Two things stood out. Firstly: whilst we went to listen to the music of the films we may have seen, in listening the result was mirrored: it inspired us to see the films (again). It is a great thing that the visual and aural complement each other so well.
Secondly: despite the first point, the music still stands in its own right without any need for the visual: Psycho and Tom & Jerry are case in point.
The perfomance was fantastic. The 1950s Hollywood sound was generated with full horn, saxophone, trumpet, trombone and rhythm sections, alongside the great sweeping and warm tones of the strings.
Herrmann’s Psycho invoked one of the most bizarre responses we have ever seen in a live music audience. As soon as the repeated violin lines with full harmonics emerged – there was a physical lurch and bizarre involuntary murmur. The question really is whether the ‘screeching’ violin timbre invoked the response, or whether the association with the film is so vivid that it is that which raises the hackles. Either way – the JW strings played this wonderfully. It was also interesting to watch the orchestra ‘breathe’ during the ‘stabbing’ patterns. They literally lent in and out of their instruments with their bow movements giving us a visual stab pattern.
Tom and Jerry was hilarious. The audience were laughing and cheering. The orchestra itself plays cat and mouse. The muted trombone had his line stolen by the flute; the clarinet came and surprised us then stole the melody again; the trumpets and cymbals argued with one another as to who could play the shortest and loudest. Then of course we had the literal humour: water splashing around, bubble wrap being crinkled, snoring. It’s so refreshing to listen to this without seeing the cartoon: the quality of the music is high, and it was so well performed. It was clear the JW orchestra were enjoying themselves and therefore so did we.
The audience adored Venera Gimadieva with her rendition of Citizen Kane and Howard McGill’s sax playing in A Place in the Sun was wonderful. His pure tone resonated beautifully. Playing alone in the great Royal Albert Hall he had the audience in the palm of his hand. Too rarely does the RAH hear solo sax fill that great space. Jane Monheit and Matthew Ford did a fine job with the Movie Medley and it was great to hear the orchestra come alive and burst into full on Big Band sounds. Mike Lovatt did a top job on trumpet.

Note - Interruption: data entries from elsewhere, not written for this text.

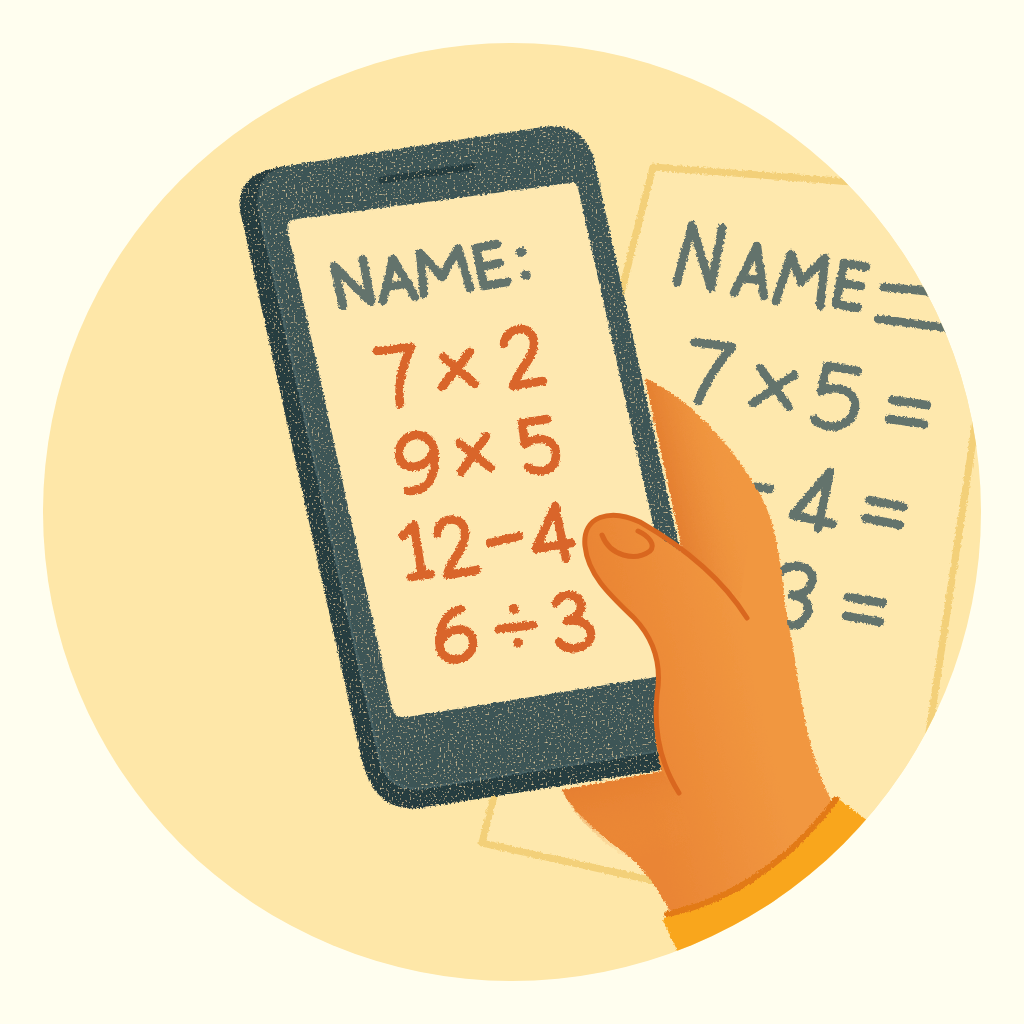
<!DOCTYPE html>
<html lang="en">
<head>
<meta charset="utf-8">
<title>Maths worksheet on a phone</title>
<style>
:root {
  --page: #fffeef;
  --disc: #fee7a8;
  --sheet: #fee8ad;
  --sheet-edge: #f3d079;
  --screen: #fee8b0;
  --case: #3e5557;
  --case-side: #273d41;
  --case-light: #547072;
  --ink: #64736c;
  --sum: #d9652b;
  --skin: #f19640;
  --skin-deep: #ea8333;
  --skin-line: #d9671f;
  --cuff: #f9a61c;
  --cuff-edge: #e27a18;
}
html, body { margin: 0; background: var(--page); }
body { width: 1024px; height: 1024px; overflow: hidden; }
svg { display: block; }
.disc { fill: var(--disc); }
.sheet { fill: var(--sheet); stroke: var(--sheet-edge); stroke-width: 7; stroke-linejoin: round; }
.case-side { fill: var(--case-side); }
.case { fill: var(--case); }
.case-rim { fill: none; stroke: var(--case-light); stroke-width: 2; opacity: .55; }
.speaker { stroke: var(--case-side); stroke-width: 7; stroke-linecap: round; }
.screen { fill: var(--screen); }
.lettering { fill: none; stroke-width: 8.5; stroke-linecap: round; stroke-linejoin: round; }
.ink { stroke: var(--ink); }
.sum { stroke: var(--sum); }
.dots-ink { fill: var(--ink); }
.dots-sum { fill: var(--sum); }
.skin { fill: url(#skin-tone); }
.crease { fill: none; stroke: var(--skin-line); stroke-width: 5; stroke-linecap: round; stroke-linejoin: round; }
.cuff { fill: var(--cuff); }
.cuff-edge { fill: none; stroke: var(--cuff-edge); stroke-width: 6; stroke-linecap: round; stroke-linejoin: round; }
</style>
</head>
<body>
<svg width="1024" height="1024" viewBox="0 0 1024 1024" role="img" aria-label="A hand holds a phone that shows sums from a paper worksheet">
  <defs>
    <clipPath id="disc-clip"><circle cx="512" cy="512" r="469"/></clipPath>
    <linearGradient id="skin-tone" gradientUnits="userSpaceOnUse" x1="610" y1="640" x2="740" y2="610">
      <stop offset="0" stop-color="#ea8534"/>
      <stop offset="1" stop-color="#f19740"/>
    </linearGradient>
    <linearGradient id="finger-shade" gradientUnits="userSpaceOnUse" x1="662" y1="465" x2="735" y2="448">
      <stop offset="0" stop-color="#e0782c" stop-opacity=".75"/>
      <stop offset="1" stop-color="#f19740" stop-opacity="0"/>
    </linearGradient>
    <linearGradient id="palm-shade" gradientUnits="userSpaceOnUse" x1="615" y1="775" x2="640" y2="860">
      <stop offset="0" stop-color="#e37b2e" stop-opacity=".6"/>
      <stop offset="1" stop-color="#f19740" stop-opacity="0"/>
    </linearGradient>
    <filter id="grain" x="-5%" y="-5%" width="110%" height="110%">
      <feTurbulence type="fractalNoise" baseFrequency=".5" numOctaves="2" seed="4" result="noise"/>
      <feDisplacementMap in="SourceGraphic" in2="noise" scale="5" xChannelSelector="R" yChannelSelector="G" result="rough"/>
      <feColorMatrix in="noise" type="matrix" values="0 0 0 0 .72  0 0 0 0 .6  0 0 0 0 .35  5 0 0 0 -3.1" result="specks"/>
      <feComposite in="specks" in2="rough" operator="in" result="dust"/>
      <feMerge><feMergeNode in="rough"/><feMergeNode in="dust"/></feMerge>
    </filter>
    <filter id="rough-edge" x="-5%" y="-5%" width="110%" height="110%">
      <feTurbulence type="fractalNoise" baseFrequency=".4" numOctaves="2" seed="9" result="noise"/>
      <feDisplacementMap in="SourceGraphic" in2="noise" scale="4" xChannelSelector="R" yChannelSelector="G"/>
    </filter>
  </defs>

  <circle class="disc" cx="512" cy="512" r="469"/>

  <g clip-path="url(#disc-clip)">
    <g id="worksheet">
      <path class="sheet" filter="url(#rough-edge)" d="M653 167 L1010 194 L900 925 L650 880 L482 843 Z"/>
      <g class="lettering ink" filter="url(#rough-edge)">
        <g role="img" aria-label="NAME">
          <path d="M677 282 L692 225 L711 288 L722 228"/>
          <path d="M734 293 L757 246 L764 296 M741 278 L760 280"/>
          <path d="M776 301 L791 254 L801 282 L825 258 L820 306"/>
          <path d="M866 267 L844 263 L836 304 L858 308 M840 283 L861 286"/>
          <path d="M884 287 L935 292 M878 319 L955 329"/>
        </g>
        <g role="img" aria-label="7 × 5 =">
          <path d="M694 342 L732 347 C716 365 706 382 698 401"/>
          <path d="M760 368 L789 407 M794 375 L753 403"/>
          <path d="M858 371 L827 366 L821 391 C840 384 856 392 855 407 C853 428 826 432 814 419"/>
          <path d="M892 400 L927 405 M889 419 L924 424"/>
        </g>
        <g role="img" aria-label="− 4 =">
          <path d="M742 485 L770 489"/>
          <path d="M833 524 L793 515 L830 472 L818 528"/>
          <path d="M869 500 L904 507 M865 518 L900 525"/>
        </g>
        <g role="img" aria-label="3 =">
          <path d="M782 571 C796 560 815 568 812 582 C809 593 800 595 792 595 C810 597 812 612 803 620 C798 627 790 626 784 624"/>
          <path d="M848 597 L883 603 M846 616 L880 622"/>
        </g>
      </g>
    </g>

    <g id="phone">
      <g filter="url(#grain)">
        <path class="case-side" d="M285 166 C253 170 234 185 241 215 L360 752 C368 790 385 812 420 808 L700 764 L690 700 L300 200 Z"/>
        <path class="case" d="M292 165 L543 127 C572 123 588 137 594 160 L722 742 L424 789 C400 792 384 782 378 758 L259 216 C253 186 262 170 292 165 Z"/>
        <path class="case-rim" d="M262 222 L379 756 C385 782 400 791 424 788 L660 751"/>
        <path class="speaker" d="M382 180 L472 167"/>
      </g>
      <path class="screen" filter="url(#rough-edge)" d="M297 219 L570 183 C575 182 577 184 578 188 L686 672 L407 717 C398 718 394 715 392 708 L288 232 C286 224 289 220 297 219 Z"/>
      <g filter="url(#rough-edge)">
        <g class="lettering ink" role="img" aria-label="NAME:">
          <path d="M343 306 L334 266 L371 302 L363 259"/>
          <path d="M383 301 L393 259 L415 297 M387 287 L409 283"/>
          <path d="M424 294 L420 253 L442 277 L458 248 L470 288"/>
          <path d="M497 244 L476 248 L484 286 L507 282 M480 267 L500 263"/>
        </g>
        <g class="dots-ink"><circle cx="521" cy="252" r="5"/><circle cx="526" cy="275" r="5"/></g>
        <g class="lettering sum">
          <g role="img" aria-label="7 × 2">
            <path d="M377 351 L411 347 C402 365 398 385 400 404"/>
            <path d="M443 357 L475 384 M470 352 L442 387"/>
            <path d="M504 344 C506 326 532 323 534 342 C535 358 518 370 513 386 L543 381"/>
          </g>
          <g role="img" aria-label="9 × 5">
            <path d="M434 449 C428 428 400 432 399 453 C399 472 428 472 434 449 C438 475 428 492 408 491"/>
            <path d="M459 443 L491 468 M486 436 L461 472"/>
            <path d="M547 419 L522 423 L525 444 C540 434 556 440 556 455 C556 472 538 474 528 467"/>
          </g>
          <g role="img" aria-label="12 − 4">
            <path d="M403 536 L414 525 L422 575 M411 577 L431 574"/>
            <path d="M437 534 C438 516 463 514 465 532 C466 549 450 560 447 575 L477 570"/>
            <path d="M490 543 L519 536"/>
            <path d="M571 543 L536 549 L555 506 L566 559"/>
          </g>
          <g role="img" aria-label="6 ÷ 3">
            <path d="M461 609 C444 614 437 632 440 648 C443 664 470 664 473 644 C474 626 450 624 440 642"/>
            <path d="M499 629 L533 625"/>
            <path d="M556 603 C562 590 582 594 581 607 C580 617 572 620 567 621 C582 618 592 627 591 636 C589 650 566 652 559 642"/>
          </g>
        </g>
        <g class="dots-sum"><circle cx="514" cy="609" r="5"/><circle cx="518" cy="643" r="5"/></g>
      </g>
    </g>

    <g id="hand">
      <g filter="url(#rough-edge)">
        <path class="skin" d="M645 378 C695 402 735 450 757 489 C785 535 779 590 792 640 C802 705 808 755 832 802 L760 890 L672 914 C656 886 640 862 615 846 C590 826 572 810 562 790 L662 771 C655 748 653 725 657 695 C662 665 655 640 634 618 C610 595 588 575 585 546 C582 516 610 508 640 522 L683 553 Z"/>
        <path fill="url(#finger-shade)" d="M645 378 C695 402 735 450 757 489 L740 600 L683 553 Z"/>
        <path fill="url(#palm-shade)" d="M562 790 L662 771 L679 793 L700 860 L640 865 C600 845 572 812 562 790 Z"/>
      </g>
      <path class="crease" d="M679 793 C662 766 653 735 657 695 C662 665 655 640 634 618 C610 595 588 575 585 546 C582 516 610 508 640 522 C680 545 720 575 747 618"/>
      <path class="crease" d="M602 535 C610 556 635 562 650 551 C656 545 649 536 638 531"/>
    </g>

    <g id="cuff" filter="url(#rough-edge)">
      <path class="cuff" d="M667 914 C735 901 794 856 836 797 L900 845 L800 960 L684 965 L663 920 Z"/>
      <path class="cuff-edge" d="M667 914 C735 901 794 856 836 799"/>
    </g>
  </g>
</svg>
</body>
</html>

The night finished with Ben-Hur, a tale of a man whose life changes when he sees Christ’s crucifiction and the forgiveness that brings. It was a genius way to end a great night. What more could you want than that great RAH organ on full whack – with 15 of the best brass players going full blow.
Great programming, great spectacle, spectacular playing. Don’t miss it on BBC Four – August 30th.
Alfred Newman: 20th Century Fox Fanfare
Alfred Newman: How to Marry a Millionaire / Street Scene
Bronislau Kaper: Forever, Darling / Confetti
David Raksin: Laura / Suite
Bernard Herrmann: Psycho / Suite for Strings
Bernard Herrmann: Citizen Kane / Salammbô’s Aria
Erich Wolfgang Korngold: The Adventures of Robin Hood / Suite
Jerome Moross: The Big Country / Main Title
Max Steiner: Casablanca / Suite
Move Theme Song Medley: An Affair to Remember / Something’s Gotta Give / Young at Heart / It’s Magic / The Tender Trap / My Foolish Heart / Three Coins in the Fountain / Love is a Many-Splendoured Thing / That’s Amore / Que Sera, Sera / All the Way
Franz Waxman: A Place in the Sun – Suite
Scott Bradley: Tom and Jerry at MGM
Miklós Rósza: Ben-Hur / Suite